Sector was ‘bright spot’ over pandemic period but has moved towards underperformance, says department

The information and communication technology (ICT) sector has limited capacity to absorb further lay-offs in the wake of this year’s “right-sizing” of pandemic-fuelled employment expansion, a new Department of Finance report has found.

Summer Economic Insights, published by the department on Thursday, noted that ICT was the “bright spot over the pandemic period”, but that the sector has moved “from a position of outperformance to underperformance relative to the aggregate economy”.

As a non-contact intensive sector that benefited from digital consumption patterns during Covid-19, employment was generally positive in the ICT sector throughout the pandemic, with more than 40,000 additional people at work in the sector now.

This represents a 33 per cent increase, and a jobs growth rate more than triple that of the aggregate economy.


The department notes that despite accounting for only 6.5 per cent of overall employment, the sector contributes 10 per cent of employee compensation, and about a third of corporation tax receipts.

The paper highlights a recent “right-sizing” in employment levels in the ICT sector internationally, however.

Globally, about 375,000 lay-offs have been announced in the last two years. In the State, an estimated 3,000 workers have lost their jobs, and there was a 10,000 fall in employment in quarter three of 2022.

Analysing job postings data from Indeed, the department found that labour demand in the ICT sector has now normalised to pre-pandemic levels, “limiting the scope for the sector to absorb further job losses in the short term”.

It noted that ICT job postings have fallen almost 40 per cent from their peak in June 2022, “significantly out of step with strong labour demand at the aggregate level”.

Vacancy rates in the ICT sector have also fallen below the overall economy for the first time on record, down from their peak of 2.3 per cent last year to 1.2 per cent currently.

The department also examined the Republic’s participation in global value chains, in particular the viability of increasing domestic capacity to produce semiconductors.

The paper noted that the Irish semiconductor industry has grown in recent years, with integrated circuits accounting for about 6 per cent of total goods exports in 2022.

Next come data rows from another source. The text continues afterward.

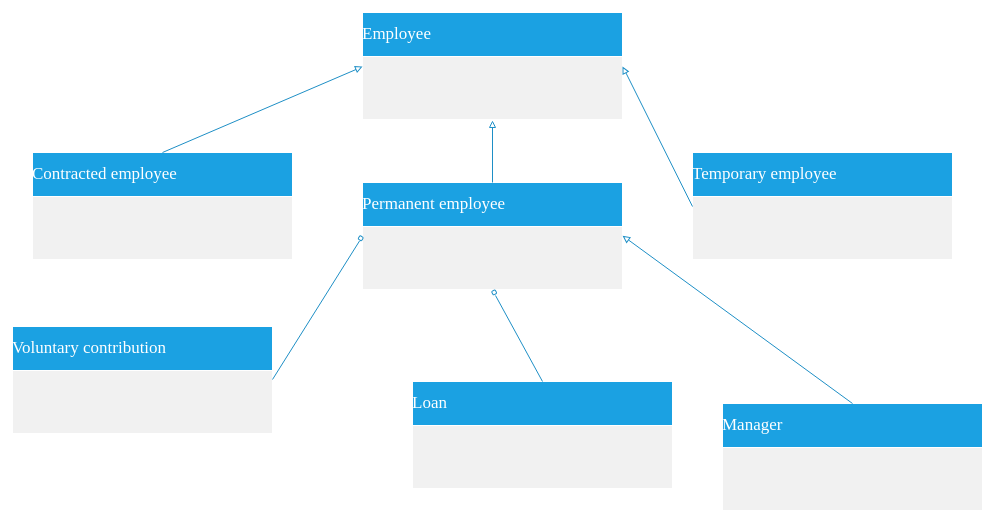
<!DOCTYPE html>
<html lang="en">
<head>
<meta charset="utf-8">
<title>Employee class diagram</title>
<style>
:root {
  --header: #1ba1e2;
  --body: #f1f1f1;
  --line: #1e8fc6;
  --divider: #35a3d6;
  --paper: #ffffff;
}
* { box-sizing: border-box; }
html, body { margin: 0; background: var(--paper); overflow: hidden; }
.diagram {
  position: relative;
  width: 995px;
  height: 523px;
  overflow: hidden;
  background: var(--paper);
  font-family: "Liberation Serif", "Noto Serif", serif;
}
.class-node {
  position: absolute;
  width: 259px;
  height: 106px;
  display: flex;
  flex-direction: column;
  gap: 1px;
}
.class-name {
  height: 43px;
  margin: 0;
  background: var(--header);
  color: var(--paper);
  font-size: 17px;
  font-weight: 400;
  line-height: 41px;
  text-indent: -1px;
  white-space: nowrap;
}
.class-body { flex: 1; background: var(--body); }
.divider { display: block; width: 259px; height: 62px; }
.divider line { stroke: var(--divider); stroke-width: 1; stroke-dasharray: 3 1.5; }
.connectors { position: absolute; left: 0; top: 0; }
.connectors path, .connectors polygon, .connectors rect { stroke: var(--line); stroke-width: 1; }
.connectors path { fill: none; }
.connectors polygon, .connectors rect { fill: var(--paper); }
.employee { left: 363px; top: 13px; }
.contracted { left: 33px; top: 153px; }
.permanent { left: 363px; top: 183px; }
.temporary { left: 693px; top: 153px; }
.voluntary { left: 13px; top: 327px; }
.loan { left: 413px; top: 382px; }
.manager { left: 723px; top: 404px; }
</style>
</head>
<body>
<main class="diagram">
  <svg width="0" height="0" style="position:absolute" aria-hidden="true">
    <defs><g id="dashes"><line x1="3.5" y1="31.5" x2="254" y2="31.5"/></g></defs>
  </svg>

  <section class="class-node employee">
    <h2 class="class-name">Employee</h2>
    <div class="class-body"><svg class="divider" aria-hidden="true"><use href="#dashes"/></svg></div>
  </section>
  <section class="class-node contracted">
    <h2 class="class-name">Contracted employee</h2>
    <div class="class-body"><svg class="divider" aria-hidden="true"><use href="#dashes"/></svg></div>
  </section>
  <section class="class-node permanent">
    <h2 class="class-name">Permanent employee</h2>
    <div class="class-body"><svg class="divider" aria-hidden="true"><use href="#dashes"/></svg></div>
  </section>
  <section class="class-node temporary">
    <h2 class="class-name">Temporary employee</h2>
    <div class="class-body"><svg class="divider" aria-hidden="true"><use href="#dashes"/></svg></div>
  </section>
  <section class="class-node voluntary">
    <h2 class="class-name">Voluntary contribution</h2>
    <div class="class-body"><svg class="divider" aria-hidden="true"><use href="#dashes"/></svg></div>
  </section>
  <section class="class-node loan">
    <h2 class="class-name">Loan</h2>
    <div class="class-body"><svg class="divider" aria-hidden="true"><use href="#dashes"/></svg></div>
  </section>
  <section class="class-node manager">
    <h2 class="class-name">Manager</h2>
    <div class="class-body"><svg class="divider" aria-hidden="true"><use href="#dashes"/></svg></div>
  </section>

  <svg class="connectors" width="995" height="523" viewBox="0 0 995 523" aria-hidden="true">
    <defs>
      <polygon id="inherit-arrow" points="0,0 -6,-3 -6,3"/>
      <rect id="aggregate-end" x="-5" y="-2" width="4" height="4" rx="1"/>
    </defs>
    <path d="M162.5 152.5 L356 69.5"/>
    <use href="#inherit-arrow" transform="translate(361.5 67) rotate(-23)"/>
    <path d="M492.5 182.5 V128"/>
    <use href="#inherit-arrow" transform="translate(492.5 121.5) rotate(-90)"/>
    <path d="M692.5 206.5 L626 73"/>
    <use href="#inherit-arrow" transform="translate(623 67.5) rotate(-117)"/>
    <path d="M852.5 403.5 L628.5 240"/>
    <use href="#inherit-arrow" transform="translate(623.5 236.5) rotate(-144)"/>
    <path d="M272.5 379.5 L359.5 241"/>
    <use href="#aggregate-end" transform="translate(362.3 235.7) rotate(-58)"/>
    <path d="M542.5 381.5 L495.5 295.5"/>
    <use href="#aggregate-end" transform="translate(492.7 289.8) rotate(-119)"/>
  </svg>
</main>
</body>
</html>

China and the US accounted for more than 85 per cent of Ireland’s exports in this sector in 2022, while more than 95 per cent of semiconductor imports came from Israel, the United States and the euro area.

As policymakers around the world seek to mitigate similar concentrations, and reshore semiconductor supply chains by enhancing domestic manufacturing capacity, the department has warned that doing so in Ireland would have “significant impacts on the domestic economy”.

The paper said reshoring stages of production in Ireland could result in higher labour costs, put upward pressure on prices and impact demand and competitiveness.

It concluded that, particularly in small economies such as Ireland, economies of scale and resource constraints are obstacles for reshoring and that diversifying production “is generally deemed superior to reshoring when it comes to ensuring the robustness of supply chains”.

Ellen O'Regan

Ellen O’Regan

Ellen O’Regan is an Irish Times journalist.